YOUR OBJECTIVE:
Within the material below, how many lines include "seams"? Answer with the count only.

RECORDS SHOWN:

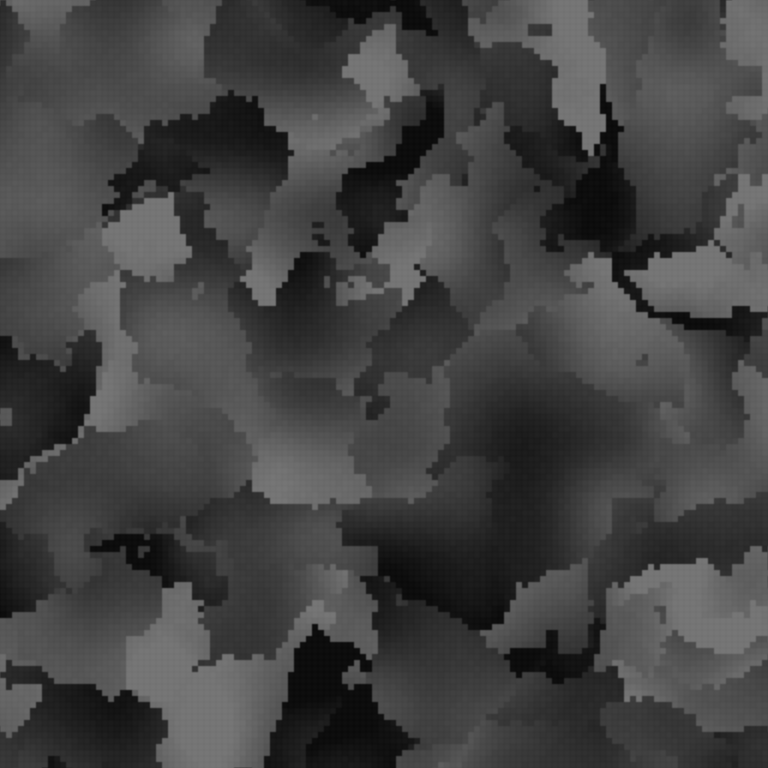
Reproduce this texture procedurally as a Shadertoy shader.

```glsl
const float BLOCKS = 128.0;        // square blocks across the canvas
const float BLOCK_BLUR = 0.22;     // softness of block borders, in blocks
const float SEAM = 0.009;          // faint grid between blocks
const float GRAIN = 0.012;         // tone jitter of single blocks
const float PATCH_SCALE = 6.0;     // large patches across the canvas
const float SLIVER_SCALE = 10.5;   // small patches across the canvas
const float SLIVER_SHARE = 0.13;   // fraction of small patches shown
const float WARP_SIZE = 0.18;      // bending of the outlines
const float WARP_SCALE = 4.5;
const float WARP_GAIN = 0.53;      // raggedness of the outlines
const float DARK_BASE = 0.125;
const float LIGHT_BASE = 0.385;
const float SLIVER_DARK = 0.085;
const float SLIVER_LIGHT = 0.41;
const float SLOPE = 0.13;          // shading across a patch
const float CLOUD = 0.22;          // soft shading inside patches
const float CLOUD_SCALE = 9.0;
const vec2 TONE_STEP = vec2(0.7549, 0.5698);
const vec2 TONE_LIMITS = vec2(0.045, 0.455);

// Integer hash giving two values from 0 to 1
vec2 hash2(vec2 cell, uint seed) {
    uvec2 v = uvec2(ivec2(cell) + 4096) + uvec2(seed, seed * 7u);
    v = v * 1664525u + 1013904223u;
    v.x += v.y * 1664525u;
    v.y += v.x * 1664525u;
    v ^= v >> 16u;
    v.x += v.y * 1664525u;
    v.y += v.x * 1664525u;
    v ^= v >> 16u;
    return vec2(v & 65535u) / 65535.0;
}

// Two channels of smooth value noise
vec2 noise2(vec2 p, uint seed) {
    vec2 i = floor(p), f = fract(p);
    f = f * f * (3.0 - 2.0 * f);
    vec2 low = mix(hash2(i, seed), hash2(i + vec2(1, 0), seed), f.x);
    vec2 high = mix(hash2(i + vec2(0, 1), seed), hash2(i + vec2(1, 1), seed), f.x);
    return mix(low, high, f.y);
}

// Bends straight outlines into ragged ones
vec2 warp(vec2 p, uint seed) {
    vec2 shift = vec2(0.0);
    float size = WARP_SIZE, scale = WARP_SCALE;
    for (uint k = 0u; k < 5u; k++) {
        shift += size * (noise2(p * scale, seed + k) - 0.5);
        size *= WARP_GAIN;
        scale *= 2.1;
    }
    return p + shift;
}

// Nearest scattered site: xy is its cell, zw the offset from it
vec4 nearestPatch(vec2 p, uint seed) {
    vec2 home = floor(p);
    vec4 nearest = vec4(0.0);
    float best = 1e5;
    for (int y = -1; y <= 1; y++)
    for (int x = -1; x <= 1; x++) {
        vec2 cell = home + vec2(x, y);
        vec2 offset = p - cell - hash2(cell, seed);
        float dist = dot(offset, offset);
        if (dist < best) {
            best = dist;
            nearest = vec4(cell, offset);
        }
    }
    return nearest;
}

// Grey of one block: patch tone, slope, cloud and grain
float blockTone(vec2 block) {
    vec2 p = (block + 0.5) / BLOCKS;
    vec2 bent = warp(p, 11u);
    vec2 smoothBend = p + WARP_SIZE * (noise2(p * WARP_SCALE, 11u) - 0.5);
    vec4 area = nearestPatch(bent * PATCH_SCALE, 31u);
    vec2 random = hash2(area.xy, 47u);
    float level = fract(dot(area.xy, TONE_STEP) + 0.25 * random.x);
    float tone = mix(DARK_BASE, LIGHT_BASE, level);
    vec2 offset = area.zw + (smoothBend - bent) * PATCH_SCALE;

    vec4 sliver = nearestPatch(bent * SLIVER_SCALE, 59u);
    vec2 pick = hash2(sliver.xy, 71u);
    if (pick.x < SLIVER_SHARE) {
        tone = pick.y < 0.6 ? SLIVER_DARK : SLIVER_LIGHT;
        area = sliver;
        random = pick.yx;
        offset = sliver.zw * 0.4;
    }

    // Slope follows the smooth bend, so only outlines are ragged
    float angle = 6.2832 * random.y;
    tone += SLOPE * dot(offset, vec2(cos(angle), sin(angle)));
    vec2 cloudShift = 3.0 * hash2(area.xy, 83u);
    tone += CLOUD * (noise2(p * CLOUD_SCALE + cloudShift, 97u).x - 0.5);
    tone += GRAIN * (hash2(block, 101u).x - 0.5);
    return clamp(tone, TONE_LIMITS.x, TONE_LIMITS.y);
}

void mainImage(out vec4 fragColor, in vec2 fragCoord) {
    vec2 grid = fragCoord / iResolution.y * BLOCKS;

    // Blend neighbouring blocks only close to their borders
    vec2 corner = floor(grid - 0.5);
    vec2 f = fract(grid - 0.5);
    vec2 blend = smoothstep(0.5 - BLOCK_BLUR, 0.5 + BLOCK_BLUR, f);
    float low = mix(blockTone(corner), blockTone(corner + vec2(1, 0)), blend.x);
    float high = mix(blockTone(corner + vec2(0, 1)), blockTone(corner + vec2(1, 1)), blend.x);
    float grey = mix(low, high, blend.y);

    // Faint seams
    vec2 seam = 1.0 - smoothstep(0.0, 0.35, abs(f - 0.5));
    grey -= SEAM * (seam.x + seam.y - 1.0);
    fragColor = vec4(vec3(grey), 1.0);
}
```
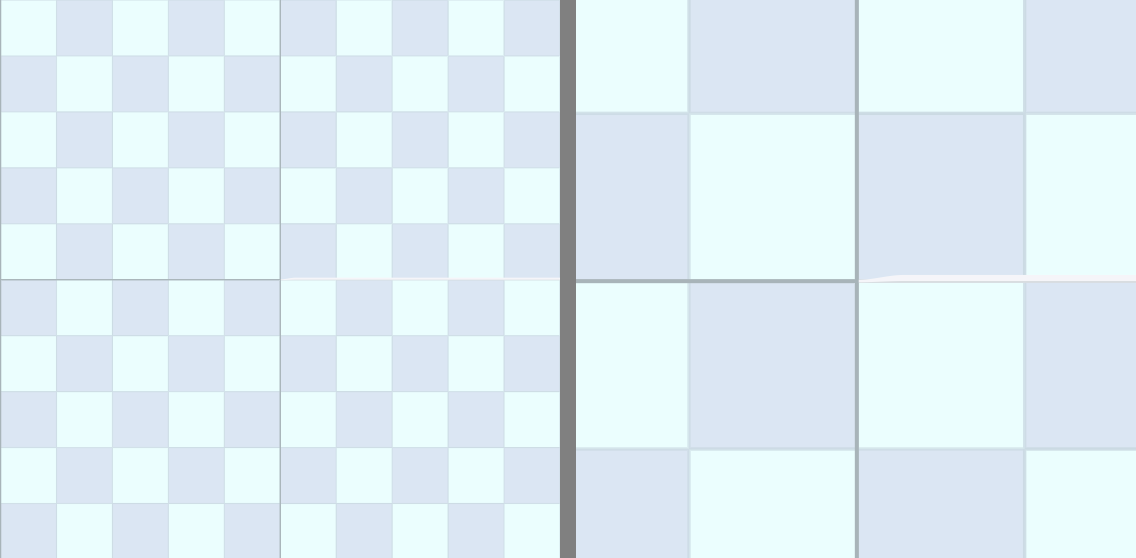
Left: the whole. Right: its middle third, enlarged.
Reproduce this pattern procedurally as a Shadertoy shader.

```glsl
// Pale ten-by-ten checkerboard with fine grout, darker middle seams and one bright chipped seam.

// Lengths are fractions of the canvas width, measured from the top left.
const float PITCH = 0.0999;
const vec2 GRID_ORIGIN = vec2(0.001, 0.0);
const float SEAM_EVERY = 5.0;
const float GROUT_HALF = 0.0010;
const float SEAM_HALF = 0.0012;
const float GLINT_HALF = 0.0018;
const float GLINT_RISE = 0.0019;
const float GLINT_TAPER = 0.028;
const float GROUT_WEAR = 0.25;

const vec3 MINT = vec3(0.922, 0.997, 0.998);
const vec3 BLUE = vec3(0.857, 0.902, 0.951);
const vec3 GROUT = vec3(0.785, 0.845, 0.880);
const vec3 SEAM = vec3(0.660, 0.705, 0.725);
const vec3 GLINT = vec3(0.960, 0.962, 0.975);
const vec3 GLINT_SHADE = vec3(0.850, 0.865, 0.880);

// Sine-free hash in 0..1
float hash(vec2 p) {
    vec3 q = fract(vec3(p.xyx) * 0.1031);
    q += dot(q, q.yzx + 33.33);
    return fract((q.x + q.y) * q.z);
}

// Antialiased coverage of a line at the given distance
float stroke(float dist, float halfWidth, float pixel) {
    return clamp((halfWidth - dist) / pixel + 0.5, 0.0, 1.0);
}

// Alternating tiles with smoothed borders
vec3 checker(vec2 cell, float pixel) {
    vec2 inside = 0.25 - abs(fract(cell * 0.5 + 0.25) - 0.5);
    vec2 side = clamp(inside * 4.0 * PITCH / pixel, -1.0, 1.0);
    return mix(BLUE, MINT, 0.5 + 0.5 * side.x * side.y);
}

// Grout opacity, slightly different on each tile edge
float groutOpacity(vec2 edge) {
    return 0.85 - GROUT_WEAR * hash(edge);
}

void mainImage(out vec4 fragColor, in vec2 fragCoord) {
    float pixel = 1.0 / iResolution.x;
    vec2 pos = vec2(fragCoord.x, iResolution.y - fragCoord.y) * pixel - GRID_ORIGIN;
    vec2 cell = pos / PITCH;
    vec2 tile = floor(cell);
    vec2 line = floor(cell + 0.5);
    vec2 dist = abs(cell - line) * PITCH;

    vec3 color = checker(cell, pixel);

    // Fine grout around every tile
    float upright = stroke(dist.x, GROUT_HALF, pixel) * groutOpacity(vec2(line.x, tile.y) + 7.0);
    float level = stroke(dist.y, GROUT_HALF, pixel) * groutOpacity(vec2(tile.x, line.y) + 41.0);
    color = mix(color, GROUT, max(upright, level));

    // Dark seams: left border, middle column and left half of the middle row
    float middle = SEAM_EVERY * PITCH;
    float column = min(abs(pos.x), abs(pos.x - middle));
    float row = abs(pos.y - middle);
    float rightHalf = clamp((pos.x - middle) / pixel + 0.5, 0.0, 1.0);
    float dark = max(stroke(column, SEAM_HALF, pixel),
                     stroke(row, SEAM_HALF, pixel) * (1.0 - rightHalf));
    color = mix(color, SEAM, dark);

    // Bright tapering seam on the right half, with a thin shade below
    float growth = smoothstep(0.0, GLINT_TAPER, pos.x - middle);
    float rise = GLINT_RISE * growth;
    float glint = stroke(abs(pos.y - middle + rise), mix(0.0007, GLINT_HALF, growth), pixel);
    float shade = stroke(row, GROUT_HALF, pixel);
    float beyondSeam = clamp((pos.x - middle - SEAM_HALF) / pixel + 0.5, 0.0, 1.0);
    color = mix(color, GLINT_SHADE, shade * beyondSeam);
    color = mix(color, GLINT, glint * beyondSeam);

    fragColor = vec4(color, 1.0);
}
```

WRITTEN ANSWER:
3